The birds were so small. They flew so low. It happened so fast. It was chaos. And thrilling.
“Break ’em down,” Dean said, instructing us to disengage the shotguns. “Let’s go. Cruz is already back on point.”

Guns scare us, but the idea of hunting for our dinner was strangely appealing and empowering. And the Broadfield quail hunting experience, operated by the Forbes five-star Sea Island resort, was an easy, indulgent way for us lady novices to try out the traditional sport. But if we had the notion that hunting was going to be a backwoods, beer-soaked, mud-caked experience (and we did), it was obliterated the moment we arrived at Broadfield.

“We all have a deep passion for the place,” said Lee Barber, the general manager, as he drove us around the preserve. “We hope you feel it too.”

The isolated, private preserve stretches across more than 5,800 well-maintained acres. Old logging roads crisscross through open fields and forests of live oaks and towering pines, and lead to two lakes stocked with bass and bream. Wildlife is abundant, including turkey, deer, pheasant, and quail. The parcel was carved out of the original 50,000-acre Sea Island Shooting Preserve, one of the South’s earliest sporting camps.
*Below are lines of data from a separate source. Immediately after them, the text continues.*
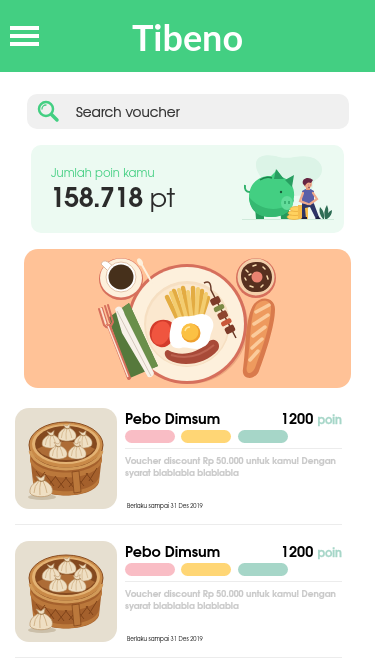
<!DOCTYPE html>
<html lang="id">
<head>
<meta charset="utf-8">
<title>Tibeno – Voucher</title>
<style>
:root {
  --green: #43cf82;
  --mint: #ecfaf2;
  --grey: #f0f0f0;
  --peach: #ffc297;
  --sand: #e6dfd0;
  --pink: #f9bdc5;
  --yellow: #ffd675;
  --sage: #a6d6c8;
  --muted: #c9c9c9;
  --line: #ececec;
  --ink: #2b2b2b;
}
* { box-sizing: border-box; margin: 0; padding: 0; }
body {
  width: 375px; height: 667px; overflow: hidden; background: #fff; color: var(--ink);
  font-family: "TeX Gyre Adventor", "Lato", sans-serif; white-space: nowrap;
}
svg { display: block; }
a { color: inherit; text-decoration: none; }
.topbar {
  position: relative; height: 72px; padding-top: 2px; background: var(--green); color: #fff;
  display: flex; align-items: center; justify-content: center;
}
.topbar h1 { font: 700 36px/44px "Lato", sans-serif; }
.menu { position: absolute; left: 10px; top: 26px; display: grid; gap: 4px; }
.menu span { width: 29px; height: 4px; background: #fff; }
.search {
  width: 322px; height: 35px; margin: 22px 0 0 27px; padding-left: 10px; border-radius: 10px;
  background: var(--grey); display: flex; align-items: center; gap: 16px; font-size: 13.6px;
}
.search span { padding-top: 3px; -webkit-text-stroke: .2px; }
.points {
  width: 313px; height: 88px; margin: 16px 0 0 31px; padding-left: 20px; border-radius: 10px;
  background: var(--mint); display: flex; justify-content: space-between; overflow: hidden;
}
.points-text { padding-top: 21px; }
.points-label { font-size: 11.6px; line-height: 16px; color: var(--green); }
.points-total { margin: 4px 0 0 -1px; font-size: 25.5px; line-height: 28px; }
.points-total b { font-size: 27px; letter-spacing: -.8px; }
.banner {
  width: 327px; height: 139px; margin: 16px 0 0 24px; border-radius: 14px;
  background: var(--peach); overflow: hidden;
}
.vouchers { width: 327px; margin: 20px 0 0 15px; display: grid; gap: 16px; list-style: none; }
.voucher { height: 117px; border-bottom: 1px solid var(--line); display: flex; gap: 8px; }
.thumb { width: 102px; height: 101px; border-radius: 14px; background: var(--sand); overflow: hidden; }
.details { flex: 1; height: 102px; display: flex; flex-direction: column; }
.heading {
  height: 20px; padding-top: 1.5px; line-height: 20px; color: #000;
  display: flex; justify-content: space-between; align-items: baseline;
}
.heading h2 { font-size: 14.4px; }
.price { font-size: 14.5px; font-weight: 700; }
.price small { font-size: 11.5px; line-height: 0; color: var(--sage); -webkit-text-stroke: .3px; }
.tags { display: flex; gap: 6px; margin-top: 2px; }
.tags i { width: 50px; height: 13px; border-radius: 7px; background: var(--pink); }
.tags i:nth-child(2) { background: var(--yellow); }
.tags i:nth-child(3) { background: var(--sage); margin-left: 1px; }
.terms {
  margin-top: 5px; padding-top: 7px; border-top: 1px solid var(--line);
  font-size: 8.9px; line-height: 12px; font-weight: 700; color: var(--muted); -webkit-text-stroke: .2px;
}
.expiry { margin: auto 0 -1px 2px; font-size: 5.7px; line-height: 8px; color: #000; }
</style>
</head>
<body>

<svg width="0" height="0" style="position:absolute" aria-hidden="true">
  <defs>
    <g id="dumpling">
      <path d="M-11 5C-12-3-5-6-2-8L-5-12 0-10 4-13 3-8C7-5 13-2 11 5 8 10-8 10-11 5Z" fill="#efdfc3" stroke="#b99468" stroke-width=".7"/>
      <path d="M-2-7Q-7-2-7 5M0-8Q-2 0-1 7M2-7Q5-1 6 5" fill="none" stroke="#d2b48a"/>
      <path d="M-4-8Q0-5 5-8" fill="none" stroke="#a07848"/>
    </g>
    <symbol id="dimsum" viewBox="15 408 102 101">
      <path d="M29 446L33 482C38 500 94 500 99 482L103 446Z" fill="#a4602c"/>
      <path d="M30 456C36 478 96 478 102 456V461C96 483 36 483 30 461ZM33 477C38 496 94 496 99 477V481C94 500 38 500 33 481Z" fill="#bb783b"/>
      <path d="M36 471l9 12M45 474l9 12M55 476l9 12M65 477l9 11M76 476l8 10M86 473l7 9M45 472l-8 10M56 476l-8 10M67 477l-9 11M78 476l-9 11M88 473l-9 12M97 468l-8 13" stroke="#7f4319"/>
      <path d="M72 472l2 21 7-1-2-21Z" fill="#bb783b" stroke="#7f4319" stroke-width=".7"/>
      <ellipse cx="66" cy="445" rx="37" ry="23" fill="#c98a48" stroke="#8a4e22"/>
      <ellipse cx="66" cy="444" rx="34" ry="20" fill="#e3b273"/>
      <ellipse cx="66" cy="444" rx="31" ry="18" fill="#84491f"/>
      <path d="M37 449Q66 434 95 449L90 454Q66 466 42 454Z" fill="#ad6c36"/>
      <use href="#dumpling" transform="translate(67 434) scale(.8)"/>
      <use href="#dumpling" transform="translate(51 441) scale(.8)"/>
      <use href="#dumpling" transform="translate(83 441) scale(.8)"/>
      <use href="#dumpling" transform="translate(58 452) scale(.8)"/>
      <use href="#dumpling" transform="translate(77 452) scale(.8)"/>
      <path d="M30 451C37 475 95 475 102 451" fill="none" stroke="#d29a58" stroke-width="3"/>
      <ellipse cx="42" cy="497" rx="14" ry="3" fill="#cbbfa9"/>
      <use href="#dumpling" transform="translate(41 488)"/>
    </symbol>
  </defs>
</svg>

<header class="topbar">
  <a class="menu" href="#" aria-label="Menu"><span></span><span></span><span></span></a>
  <h1>Tibeno</h1>
</header>

<main>
  <div class="search" role="search">
    <svg width="23" height="23" viewBox="0 0 23 23" fill="none" stroke="#43cf82" stroke-linecap="round" aria-hidden="true">
      <circle cx="9" cy="9" r="7" stroke-width="2.5"/>
      <path d="M5 9a4 4 0 0 1 4-4" stroke-width="1.3"/>
      <path d="M14.5 14.5L20 20" stroke-width="3.5"/>
    </svg>
    <span>Search voucher</span>
  </div>

  <section class="points">
    <div class="points-text">
      <p class="points-label">Jumlah poin kamu</p>
      <p class="points-total"><b>158.718</b> pt</p>
    </div>
    <svg width="104" height="88" viewBox="240 145 104 88" role="img" aria-label="Celengan babi hijau dan orang duduk di atas koin">
      <path d="M256 163C257 154 270 154 279 157 290 160 299 154 310 157 324 160 325 174 317 179 310 183 316 190 307 195L268 198C272 182 255 178 256 163Z" fill="#dcf4e7"/>
      <path d="M242 219.5H334" stroke="#cfeadb"/>
      <g class="piggy">
        <path d="M255 207h9v12h-8ZM280 206h9v13h-8Z" fill="#269a5c"/>
        <path d="M249 197C249 183 260 175 271 176L277 170 282 177C291 180 295 189 294 197 293 211 284 217 271 217 258 217 249 209 249 197Z" fill="#43cf82"/>
        <path d="M249 197C250 211 258 217 271 217 284 217 292 211 294 199 285 212 262 213 249 197Z" fill="#35b971"/>
        <path d="M274 179L276 169 284 179ZM285 180L294 175 292 187Z" fill="#279e60"/>
        <ellipse cx="287" cy="203" rx="6" ry="7" fill="#62dc9a"/>
        <path d="M285 201v3M289 201v3" stroke="#279e60" stroke-width="1.3"/>
        <circle cx="281" cy="192" r="1.2" fill="#195c3a"/>
        <path d="M250 192Q244 192 245 185" fill="none" stroke="#31b26c" stroke-width="2"/>
        <path d="M260 180Q266 176 272 178" fill="none" stroke="#1d804a" stroke-width="1.5"/>
      </g>
      <g class="coins" fill="#ffd25f" stroke="#e6a93b" stroke-width=".7">
        <ellipse cx="294" cy="217" rx="7" ry="2.5"/>
        <ellipse cx="295" cy="213" rx="7" ry="2.5"/>
        <ellipse cx="296" cy="209" rx="6" ry="2.5"/>
      </g>
      <path d="M298 205h10v14h-10Z" fill="#f5bd4c"/>
      <g class="person">
        <path d="M302 203L313 201 319 217 316 219 310 207 305 208 306 219 302 219Z" fill="#2d3565"/>
        <path d="M301 219h6v-2h-4ZM315 219h6l-3-3Z" fill="#1b203f"/>
        <path d="M302 191Q308 186 314 191L314 204H302Z" fill="#5a5fa8"/>
        <path d="M303 193L300 201 308 204M313 193L317 199 310 204" fill="none" stroke="#f0aa8c" stroke-width="2.2" stroke-linecap="round"/>
        <path d="M306 185h4v5h-4Z" fill="#e3997b"/>
        <circle cx="308" cy="184" r="4" fill="#f0aa8c"/>
        <path d="M303 184C301 178 309 176 313 180L311 183Q307 181 305 186Z" fill="#662642"/>
        <path d="M308 185h.5M310.500 185h.5M308 187.300h2" stroke="#662642" stroke-width=".7"/>
      </g>
      <path d="M323 219Q318 213 320 207 325 212 324 219M325 219Q323 211 327 205 330 212 326 219M326 219Q327 212 332 210 332 216 327 219" fill="#2f6d55"/>
    </svg>
  </section>

  <section class="banner">
    <svg width="327" height="139" viewBox="24 249 327 139" role="img" aria-label="Sarapan dengan telur, kentang, sosis, kopi, donat dan roti">
      <g class="plate">
        <circle cx="190" cy="326" r="58" fill="#eda77e"/>
        <circle cx="187" cy="324" r="60" fill="#d66f5c"/>
        <circle cx="187" cy="324" r="57" fill="#fdf0dc"/>
        <circle cx="187" cy="324" r="43" fill="#f6dfc2"/>
        <circle cx="187" cy="325" r="41" fill="#fbe8cf"/>
      </g>
      <g class="fries" stroke-width="4.5" stroke-linecap="round">
        <path d="M178 320L167 297M184 320L174 291M190 320L183 288M194 320L193 288M198 320L202 291M200 322L208 298" stroke="#e3ac42"/>
        <path d="M181 320L171 293M187 320L179 290M192 320L188 292M196 320L198 289M200 320L206 294" stroke="#f3cd70" stroke-width="4"/>
      </g>
      <g class="tomato">
        <path d="M153 324C160 317 174 319 175 329 176 340 168 349 160 347 149 344 147 331 153 324Z" fill="#d33b2b"/>
        <ellipse cx="161" cy="333" rx="9" ry="12" fill="#f0553f" transform="rotate(20 161 333)"/>
      </g>
      <path d="M168 350C180 357 196 354 207 343 214 335 222 343 218 350 207 364 183 368 169 360 163 356 164 350 168 350Z" fill="#a84a38"/>
      <path d="M171 355Q194 362 214 345" fill="none" stroke="#bd6350" stroke-width="2"/>
      <g class="egg">
        <path d="M171 326C173 313 188 318 196 315 208 311 217 321 212 331 209 337 211 344 203 347 195 352 189 346 181 348 169 350 168 339 171 326Z" fill="#fff"/>
        <circle cx="191" cy="333" r="9.5" fill="#efa02d"/>
        <circle cx="190" cy="332" r="8.5" fill="#fbc144"/>
        <path d="M185 331Q186 327 190 327" fill="none" stroke="#ffe7a0" stroke-width="1.5"/>
      </g>
      <g class="skewer">
        <path d="M204 283Q211 279 211 290L236 338" fill="none" stroke="#6a3b29" stroke-width="1.5"/>
        <g transform="translate(217 304) rotate(-27)">
          <rect x="-5" y="-7" width="10" height="7" rx="2" fill="#7d3b29"/>
          <rect x="-5.5" y="2" width="11" height="5" rx="2" fill="#7c8a45"/>
          <rect x="-5" y="9" width="10" height="7" rx="2" fill="#8f4630"/>
          <rect x="-5.5" y="18" width="11" height="5" rx="2" fill="#c9583a"/>
          <rect x="-5" y="25" width="10" height="7" rx="2" fill="#7d3b29"/>
        </g>
      </g>
      <g class="cutlery">
        <path d="M108 318L129 303 158 366 130 378Z" fill="#56793c"/>
        <path d="M122 308L129 303 158 366 149 370Z" fill="#6a8f4a"/>
        <path d="M115 309Q121 302 125 315L154 373Q153 378 148 377L122 333Z" fill="#f8f1e9"/>
        <path d="M117 311L151 376" stroke="#d5c8bd"/>
        <g fill="none" stroke="#d66f5c" stroke-linecap="round">
          <path d="M99 309L104 325Q109 331 113 322L108 305M102 308L107 324M105 306L110 322" stroke-width="2"/>
          <path d="M109 326L129 378" stroke-width="4"/>
        </g>
        <path d="M101 308L106 324M108 326L128 377" stroke="#fbe3d2" stroke-width="1.5"/>
      </g>
      <g class="coffee">
        <ellipse cx="121" cy="279" rx="22" ry="21" fill="#d66f5c"/>
        <ellipse cx="121" cy="278" rx="21" ry="19.5" fill="#fdf0dc"/>
        <path d="M108 271L101 264Q103 259 108 262L114 267" fill="#fff" stroke="#dcb99d"/>
        <circle cx="121" cy="277" r="15" fill="#fff" stroke="#e3c5aa"/>
        <circle cx="121" cy="277" r="12.5" fill="#46301b"/>
        <path d="M142 265L152 283" stroke="#fdf0dc" stroke-width="2" stroke-linecap="round"/>
        <ellipse cx="140" cy="262" rx="2.5" ry="4" fill="#fdf0dc" transform="rotate(-28 140 262)"/>
      </g>
      <g class="donut">
        <circle cx="256" cy="278" r="20" fill="#d66f5c"/>
        <circle cx="256" cy="277" r="18.5" fill="#f3cfaa"/>
        <path d="M241 276C241 267 248 262 256 262 266 261 272 269 272 277 272 286 265 293 256 292 247 293 241 285 241 276Z" fill="#56301f"/>
        <circle cx="257" cy="277" r="5.5" fill="#e98371"/>
        <path d="M246 270l2 2M253 266l3-1M263 267l2 2M267 276l1 3M263 285l-2 2M253 287l-3-1M246 280l-1-2M249 275l2-1" stroke="#f9ddb0" stroke-width="1.5" stroke-linecap="round"/>
      </g>
      <g class="baguette">
        <path d="M254 304C261 295 275 297 275 309 275 326 265 355 259 371 255 381 241 380 243 369 246 350 245 316 254 304Z" fill="#d97a4c"/>
        <path d="M257 304C263 298 272 300 271 310 270 327 261 352 255 368 251 376 245 374 247 366 251 347 249 315 257 304Z" fill="#ee9a5e"/>
        <path d="M256 312L269 305M254 324L268 315M253 336L265 327M252 348L262 339M250 360L258 351" stroke="#fbcb9b" stroke-width="3.5" stroke-linecap="round"/>
      </g>
    </svg>
  </section>

  <ul class="vouchers">
    <li class="voucher">
      <svg class="thumb" role="img" aria-label="Dimsum dalam kukusan bambu"><use href="#dimsum" width="102" height="101"/></svg>
      <div class="details">
        <div class="heading"><h2>Pebo Dimsum</h2><p class="price">1200 <small>poin</small></p></div>
        <div class="tags"><i></i><i></i><i></i></div>
        <p class="terms">Voucher discount Rp 50.000 untuk kamu! Dengan<br>syarat blablabla blablabla</p>
        <p class="expiry">Berlaku sampai 31 Des 2019</p>
      </div>
    </li>
    <li class="voucher">
      <svg class="thumb" role="img" aria-label="Dimsum dalam kukusan bambu"><use href="#dimsum" width="102" height="101"/></svg>
      <div class="details">
        <div class="heading"><h2>Pebo Dimsum</h2><p class="price">1200 <small>poin</small></p></div>
        <div class="tags"><i></i><i></i><i></i></div>
        <p class="terms">Voucher discount Rp 50.000 untuk kamu! Dengan<br>syarat blablabla blablabla</p>
        <p class="expiry">Berlaku sampai 31 Des 2019</p>
      </div>
    </li>
  </ul>
</main>
</body>
</html>
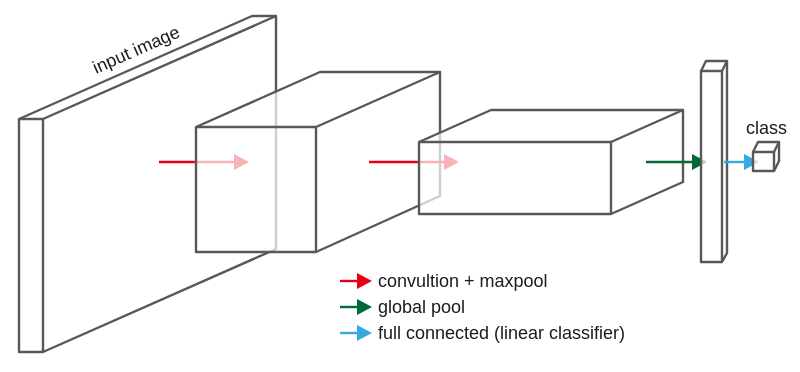
<!DOCTYPE html>
<html lang="en">
<head>
<meta charset="utf-8">
<title>Convolutional network diagram</title>
<style>
  :root {
    --paper: #ffffff;
    --edge: #58585a;
    --ink: #1d1d1f;
    --conv: #e60012;
    --pool: #006934;
    --dense: #36a9e1;
  }
  * { box-sizing: border-box; margin: 0; padding: 0; }
  body { width: 800px; height: 372px; overflow: hidden; background: var(--paper); }
  .diagram {
    position: relative;
    width: 800px;
    height: 372px;
    overflow: hidden;
    color: var(--ink);
    font: 18px/26px "Liberation Sans", Arial, sans-serif;
    white-space: nowrap;
  }
  .network { position: absolute; inset: 0; display: block; }
  .block { stroke: var(--edge); stroke-width: 2.4; stroke-linejoin: round; fill: none; }
  .veil { fill: var(--paper); fill-opacity: 0.7; stroke: none; }
  .conv { color: var(--conv); }
  .pool { color: var(--pool); }
  .dense { color: var(--dense); }
  .shaft { stroke: currentColor; stroke-width: 2.4; }
  .head { fill: currentColor; }
  .label { position: absolute; }
  .label-input { left: 96px; top: 55px; transform: rotate(-23.8deg); transform-origin: 0 19px; }
  .label-class { left: 746px; top: 115px; }
  .legend {
    position: absolute;
    left: 340px;
    top: 268px;
    display: grid;
    grid-auto-rows: 26px;
    list-style: none;
  }
  .legend li { display: flex; align-items: center; gap: 6px; }
  .legend span { color: var(--ink); }
  .legend svg { display: block; flex: none; }
</style>
</head>
<body>
<main class="diagram">
  <svg class="network" width="800" height="372" viewBox="0 0 800 372" role="img" aria-label="Input image passing through two convolution blocks, a global pool and a classifier">
    <defs>
      <polygon id="arrowhead" class="head" points="0,0 -15,-8 -15,8"/>
    </defs>

    <g class="block">
      <polygon points="19,119 252,16 276,16 276,249 43,352 19,352"/>
      <polyline points="19,119 43,119 43,352"/>
      <line x1="43" y1="119" x2="276" y2="16"/>
    </g>

    <g class="conv">
      <line class="shaft" x1="159" y1="162" x2="236" y2="162"/>
      <use href="#arrowhead" x="249" y="162"/>
    </g>

    <g class="block">
      <polygon class="veil" points="196,127 320,72 440,72 440,196 316,252 196,252"/>
      <polygon points="196,127 320,72 440,72 440,196 316,252 196,252"/>
      <polyline points="196,127 316,127 316,252"/>
      <line x1="316" y1="127" x2="440" y2="72"/>
    </g>

    <g class="conv">
      <line class="shaft" x1="369" y1="162" x2="446" y2="162"/>
      <use href="#arrowhead" x="459" y="162"/>
    </g>

    <g class="block">
      <polygon class="veil" points="419,142 491,110 683,110 683,182 611,214 419,214"/>
      <polygon points="419,142 491,110 683,110 683,182 611,214 419,214"/>
      <polyline points="419,142 611,142 611,214"/>
      <line x1="611" y1="142" x2="683" y2="110"/>
    </g>

    <g class="pool">
      <line class="shaft" x1="646" y1="162" x2="694" y2="162"/>
      <use href="#arrowhead" x="707" y="162"/>
    </g>

    <g class="block">
      <polygon class="veil" points="701,71 706,61 727,61 727,253 722,262 701,262"/>
      <polygon points="701,71 706,61 727,61 727,253 722,262 701,262"/>
      <polyline points="701,71 722,71 722,262"/>
      <line x1="722" y1="71" x2="727" y2="61"/>
    </g>

    <g class="dense">
      <line class="shaft" x1="724" y1="162" x2="746" y2="162"/>
      <use href="#arrowhead" x="759" y="162"/>
    </g>

    <g class="block">
      <polygon class="veil" points="753,152 758,142 779,142 779,161 774,171 753,171"/>
      <polygon points="753,152 758,142 779,142 779,161 774,171 753,171"/>
      <polyline points="753,152 774,152 774,171"/>
      <line x1="774" y1="152" x2="779" y2="142"/>
    </g>
  </svg>

  <p class="label label-input">input image</p>
  <p class="label label-class">class</p>

  <ul class="legend">
    <li class="conv">
      <svg width="32" height="18" viewBox="0 0 32 18" aria-hidden="true"><line class="shaft" x1="0" y1="9" x2="20" y2="9"/><use href="#arrowhead" x="32" y="9"/></svg>
      <span>convultion + maxpool</span>
    </li>
    <li class="pool">
      <svg width="32" height="18" viewBox="0 0 32 18" aria-hidden="true"><line class="shaft" x1="0" y1="9" x2="20" y2="9"/><use href="#arrowhead" x="32" y="9"/></svg>
      <span>global pool</span>
    </li>
    <li class="dense">
      <svg width="32" height="18" viewBox="0 0 32 18" aria-hidden="true"><line class="shaft" x1="0" y1="9" x2="20" y2="9"/><use href="#arrowhead" x="32" y="9"/></svg>
      <span>full connected (linear classifier)</span>
    </li>
  </ul>
</main>
</body>
</html>
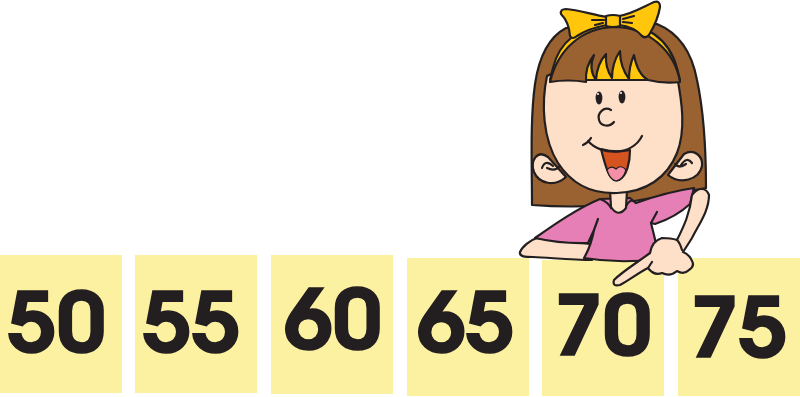
<!DOCTYPE html>
<html lang="en">
<head>
<meta charset="utf-8">
<title>Counting in fives</title>
<style>
:root{--paper:#fff;--card:#fcf1a0;--ink:#231f20;--skin:#fee0c9;--hair:#9a6131;--bow:#ffc60b;--shirt:#e57fb5;--mouth:#d4531f;--tongue:#f58fa5}
html,body{margin:0;background:var(--paper);overflow:hidden}
svg{display:block;width:800px;height:397px}
.cards{fill:var(--card)}
.numbers{font:700 82px "TeX Gyre Adventor",Lato,sans-serif;fill:var(--ink);stroke:var(--ink);stroke-width:1.6}
.girl{stroke:var(--ink);stroke-width:2.2;stroke-linejoin:round;stroke-linecap:round}
.skin{fill:var(--skin)}
.hair{fill:var(--hair)}
.bow{fill:var(--bow)}
.shirt{fill:var(--shirt)}
.mouth{fill:var(--mouth)}
.tongue{fill:var(--tongue);stroke-width:1.2}
.line{fill:none}
.eye{fill:var(--ink);stroke:none}
.glint{fill:var(--paper);stroke:none}
</style>
</head>
<body>
<svg viewBox="0 0 800 397" role="img" aria-label="Number cards from 50 to 75 in fives, with a girl pointing at 70">
  <g class="cards">
    <rect y="255" width="122" height="138"/>
    <rect x="135" y="255" width="122" height="138"/>
    <rect x="271" y="255" width="122" height="139"/>
    <rect x="407" y="258" width="122" height="138"/>
    <rect x="542" y="260" width="122" height="136"/>
    <rect x="678" y="258" width="122" height="138"/>
  </g>
  <g class="numbers">
    <text x="8" y="352" textLength="98" lengthAdjust="spacingAndGlyphs">50</text>
    <text x="143" y="352" textLength="98" lengthAdjust="spacingAndGlyphs">55</text>
    <text x="284" y="349" textLength="98" lengthAdjust="spacingAndGlyphs">60</text>
    <text x="417" y="352" textLength="98" lengthAdjust="spacingAndGlyphs">65</text>
    <text x="554" y="355" textLength="98" lengthAdjust="spacingAndGlyphs">70</text>
    <text x="690" y="357" textLength="98" lengthAdjust="spacingAndGlyphs">75</text>
  </g>
  <g class="girl">
    <path class="hair" d="M566 28C549 37 539 57 535 84C530 120 532 165 532 205Q570 208 612 205L640 200L706 188C706 150 703 108 697 80C692 53 679 33 657 24Z"/>
    <g id="body">
      <path class="skin" d="M537 238C530 240 522 247 520 252C519 257 526 257 533 257C553 258 573 260 592 260L590 244Z"/>
      <path class="shirt" d="M600 199C578 208 555 224 535 238Q562 244 588 243L594 230Q591 246 584 258Q620 264 658 259Q656 240 651 223L655 224Q676 217 690 204L694 188C672 191 650 198 636 203L630 198Z"/>
      <path class="line" d="M594 230L598 219M651 223L657 212"/>
      <path class="skin" d="M610 190L611 207Q618 218 626 208L627 190Z"/>
      <path class="line" d="M600 199Q608 202 611 208M636 203Q631 197 626 206"/>
    </g>
    <path class="skin" d="M692 195C698 187 706 187 709 195C709 211 699 224 692 238Q687 246 683 252Q690 255 692 261Q695 266 689 270Q684 275 677 271Q670 277 662 273Q654 276 648 268C638 273 628 281 620 285Q612 287 614 280C623 271 638 262 650 253Q652 241 662 238Q671 238 677 240C684 226 690 213 692 195Z"/>
    <path class="line" d="M677 240Q680 243 682 250M648 268L652 262"/>
    <g id="head">
      <path class="skin" d="M548 157C537 149 530 161 534 172C539 184 555 187 566 177Z"/>
      <path class="skin" d="M684 154C694 148 703 156 702 166C699 180 680 185 668 175Z"/>
      <path class="skin" d="M547 76C541 104 543 139 558 163C573 186 593 194 617 193C646 192 667 178 677 153C686 130 682 102 677 76L612 45Z"/>
      <path class="line" d="M542 168Q545 159 553 166M547 168Q555 172 560 166M692 163Q687 156 681 165M686 164Q679 169 675 164"/>
      <path class="bow" d="M553 68C559 42 580 25 612 23C646 22 669 39 677 68L680 80L550 80Z"/>
      <path class="hair" d="M550 82C558 49 582 28 614 27C648 27 675 51 680 82Q664 84 648 80C641 76 636 66 634 55Q629 66 629 79Q620 67 620 51Q612 63 612 78Q605 68 606 54Q597 64 596 80Q588 69 594 55Q585 66 586 82Q568 79 550 82Z"/>
    </g>
    <g id="bow-tie">
      <path class="bow" d="M607 17C593 15 579 10 566 9Q560 9 561 14Q569 22 570 36Q572 40 577 36C586 30 596 27 607 25Z"/>
      <path class="bow" d="M619 16C632 14 643 7 654 2Q660 0 660 7Q658 20 649 35Q646 39 642 36C636 29 629 26 619 25Z"/>
      <path class="bow" d="M606 16Q613 14 620 16L620 26Q613 28 606 26Z"/>
      <path class="line" d="M604 20L592 20M603 23L595 25M623 19L634 16M623 22L632 23"/>
    </g>
    <g id="face">
      <ellipse class="eye" cx="599" cy="98" rx="3.4" ry="6.5"/>
      <ellipse class="eye" cx="622" cy="97" rx="3.4" ry="6.5"/>
      <circle class="glint" cx="598" cy="94" r="1"/>
      <circle class="glint" cx="621" cy="93" r="1"/>
      <path class="line" d="M611 110C604 106 597 113 599 120C601 127 610 127 614 122"/>
      <path class="mouth" d="M601 149Q616 153 630 150C630 162 627 176 619 180C610 183 606 169 601 149Z"/>
      <path class="tongue" d="M607 170Q611 165 616 169Q621 164 626 170Q623 180 616 181Q610 180 607 170Z"/>
      <path class="line" d="M583 145Q588 143 591 138M588 141C601 156 632 156 642 136"/>
    </g>
  </g>
</svg>
</body>
</html>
There’s a kitchen, lodge, smokehouse, beehives, chicken coops, and organic gardens on the property. While some guests stayed over at the upscale resort on Sea Island (there’s shuttle service to and from the sporting club), we stayed in the rustically elegant, two-bedroom, three-bath cabin at Broadfield, with a stone fireplace and golden pecky pine walls. We went to sleep under star-splashed skies and awoke to birdsong.

The first morning, we ate fresh eggs with house-smoked sausage and thick bacon slabs, creamy grits and buttery biscuits with Mayhaw jelly, prepared by Caleb Smith, Broadfield’s talented young chef. After the Southern-style feast, we headed to the shooting range for a quick lesson, shooting clay pigeons with 20-gauge Beretta shotguns.

”You don’t aim a shotgun,” Dean said. “You point it.” Dean taught us the proper stance, how to tuck the shotgun into the crook of our shoulders (so it doesn’t kiss you when it kicks back), and where to place our hands.